Dataset extract
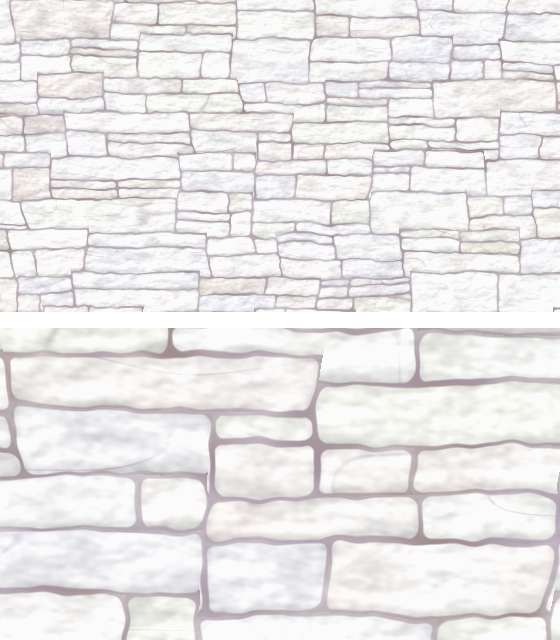
Top, the full canvas; bottom, a detail of the centre.
This texture is drawn by a WebGL 1 fragment shader. Its source:

```glsl
precision highp float;
uniform vec2 u_resolution;

#define BANDS 8.0
#define CELL 2.6
#define STEP 0.32
#define JOINT 0.016
#define ROUNDING 0.1
#define RELIEF 0.42
#define WHITE vec3(0.985, 0.985, 0.983)
#define WARM vec3(0.90, 0.87, 0.855)
#define COOL vec3(0.905, 0.905, 0.935)
#define MOSS vec3(0.925, 0.925, 0.89)
#define JOINT_BROWN vec3(0.60, 0.52, 0.53)
#define JOINT_MAUVE vec3(0.69, 0.63, 0.71)

float hash(vec2 p) {
  return fract(sin(dot(p, vec2(127.1, 311.7))) * 43758.5);
}

float noise(vec2 p) {
  vec2 i = floor(p), f = fract(p);
  f = f * f * (3.0 - 2.0 * f);
  return mix(mix(hash(i), hash(i + vec2(1.0, 0.0)), f.x),
             mix(hash(i + vec2(0.0, 1.0)), hash(i + 1.0), f.x), f.y);
}

float fbm(vec2 p) {
  float sum = 0.0, amp = 0.5;
  for (int i = 0; i < 4; i++) {
    sum += amp * noise(p);
    p = mat2(1.9, 0.4, -0.4, 1.9) * p + 7.3;
    amp *= 0.55;
  }
  return sum;
}

// Slanted, jittered upright joint
float sideEdge(float i, float band, float y) {
  return i + 0.6 * (hash(vec2(i, band)) - 0.5)
           + 0.12 * (hash(vec2(i, band + 0.5)) - 0.5) * y;
}

// Cell index and distances to its left and right joints
vec3 column(vec2 p, float band) {
  float x = p.x / CELL + hash(vec2(band, 7.0)), y = p.y - band;
  float i = floor(x);
  if (x < sideEdge(i, band, y)) i -= 1.0;
  else if (x > sideEdge(i + 1.0, band, y)) i += 1.0;
  return vec3(i, CELL * (x - sideEdge(i, band, y)),
                 CELL * (sideEdge(i + 1.0, band, y) - x));
}

float topOf(vec2 p, float band) {
  float i = column(p, band).x;
  return band + 1.0 + STEP * (hash(vec2(i, band + 0.3)) - 0.5);
}

// Cuts a block at a distance from its far side
void split(inout float near, inout float far, inout vec2 id, float at, float chance) {
  if (hash(id + 3.7) > chance) return;
  if (far < at) {
    near = at - far;
    id += vec2(17.3, 5.1);
  } else {
    far -= at;
    id += vec2(3.9, 23.7);
  }
}

void main() {
  float px = BANDS / u_resolution.y;
  vec2 uv = gl_FragCoord.xy * px + vec2(3.0, 11.0);

  // Rough hand-cut outlines
  vec2 p = uv + 0.11 * (vec2(noise(uv * 1.6), noise(uv * 1.4 + 31.0)) - 0.5)
              + 0.045 * (vec2(noise(uv * 6.0 + 9.0), noise(uv * 6.0 + 53.0)) - 0.5);

  // Stepped bands of cells
  float band = floor(p.y);
  if (p.y < topOf(p, band - 1.0)) band -= 1.0;
  else if (p.y > topOf(p, band)) band += 1.0;
  vec3 cell = column(p, band);
  vec2 id = vec2(cell.x, band);
  vec4 side = vec4(cell.yz, p.y - topOf(p, band - 1.0), topOf(p, band) - p.y);

  // Cells break into ledges, blocks and thin slivers
  float tilt = 0.07 * (hash(id + 8.1) - 0.5) * side.x;
  split(side.z, side.w, id, mix(0.36, 0.62, hash(id + 1.3)) + tilt, 0.86);
  split(side.x, side.y, id, (side.x + side.y) * mix(0.3, 0.7, hash(id + 2.9)), 0.52);
  split(side.z, side.w, id, mix(0.17, 0.25, hash(id + 4.6)) + tilt, 0.2);

  vec2 gap = vec2(min(side.x, side.y), min(side.z, side.w));
  float d = ROUNDING - length(max(ROUNDING - gap, 0.0));

  // Stone tint
  float kind = hash(id + 12.4);
  vec3 tint = kind < 0.36 ? WARM : (kind < 0.7 ? COOL : MOSS);
  float patchy = noise(uv * vec2(1.1, 2.2) + id);
  vec3 color = mix(WHITE, tint, hash(id + 6.2) * mix(0.35, 1.15, patchy));

  // Layered, chipped surface lit from the upper left
  vec2 q = uv * vec2(2.2, 4.5) + id * 3.1;
  float height = fbm(q);
  float slope = height - fbm(q + vec2(-0.12, 0.25));
  color += RELIEF * slope - 0.09 * smoothstep(0.5, 0.8, height) + 0.025;
  color -= 0.05 * (noise(uv * vec2(16.0, 24.0)) - 0.5);

  // Fine natural cracks on some stones
  float vein = abs(noise(uv * vec2(0.9, 2.4) + id * 1.7) - 0.5);
  float crack = 1.0 - smoothstep(0.0, 0.02 + px * 0.4, vein);
  color -= vec3(0.13, 0.15, 0.13) * crack * step(0.68, hash(id + 9.5)) * noise(uv * 3.0);

  // Soft shade under the ledges and around each stone
  color -= 0.07 * (1.0 - smoothstep(0.0, 0.14, side.z));
  color -= 0.05 * (1.0 - smoothstep(0.0, ROUNDING, d));
  color = min(color, WHITE);

  // Thin joints of uneven width and depth
  float wear = noise(uv * vec2(2.3, 3.1) + 77.0);
  float width = JOINT * mix(0.5, 1.6, wear);
  float joint = 1.0 - smoothstep(width - 0.5 * px, width + 0.5 * px + 0.012, d);
  vec3 jointColor = mix(JOINT_BROWN, JOINT_MAUVE, noise(uv * 1.3 + 19.0));
  color = mix(color, jointColor, joint * mix(0.4, 1.0, noise(uv * 2.7 + 41.0)));

  gl_FragColor = vec4(clamp(color, 0.0, 1.0), 1.0);
}
```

Aim of the task
Sift through the material above and copy the lines that contain the word "sideEdge".

Exercise response
float sideEdge(float i, float band, float y) {
  if (x < sideEdge(i, band, y)) i -= 1.0;
  else if (x > sideEdge(i + 1.0, band, y)) i += 1.0;
  return vec3(i, CELL * (x - sideEdge(i, band, y)),
                 CELL * (sideEdge(i + 1.0, band, y) - x));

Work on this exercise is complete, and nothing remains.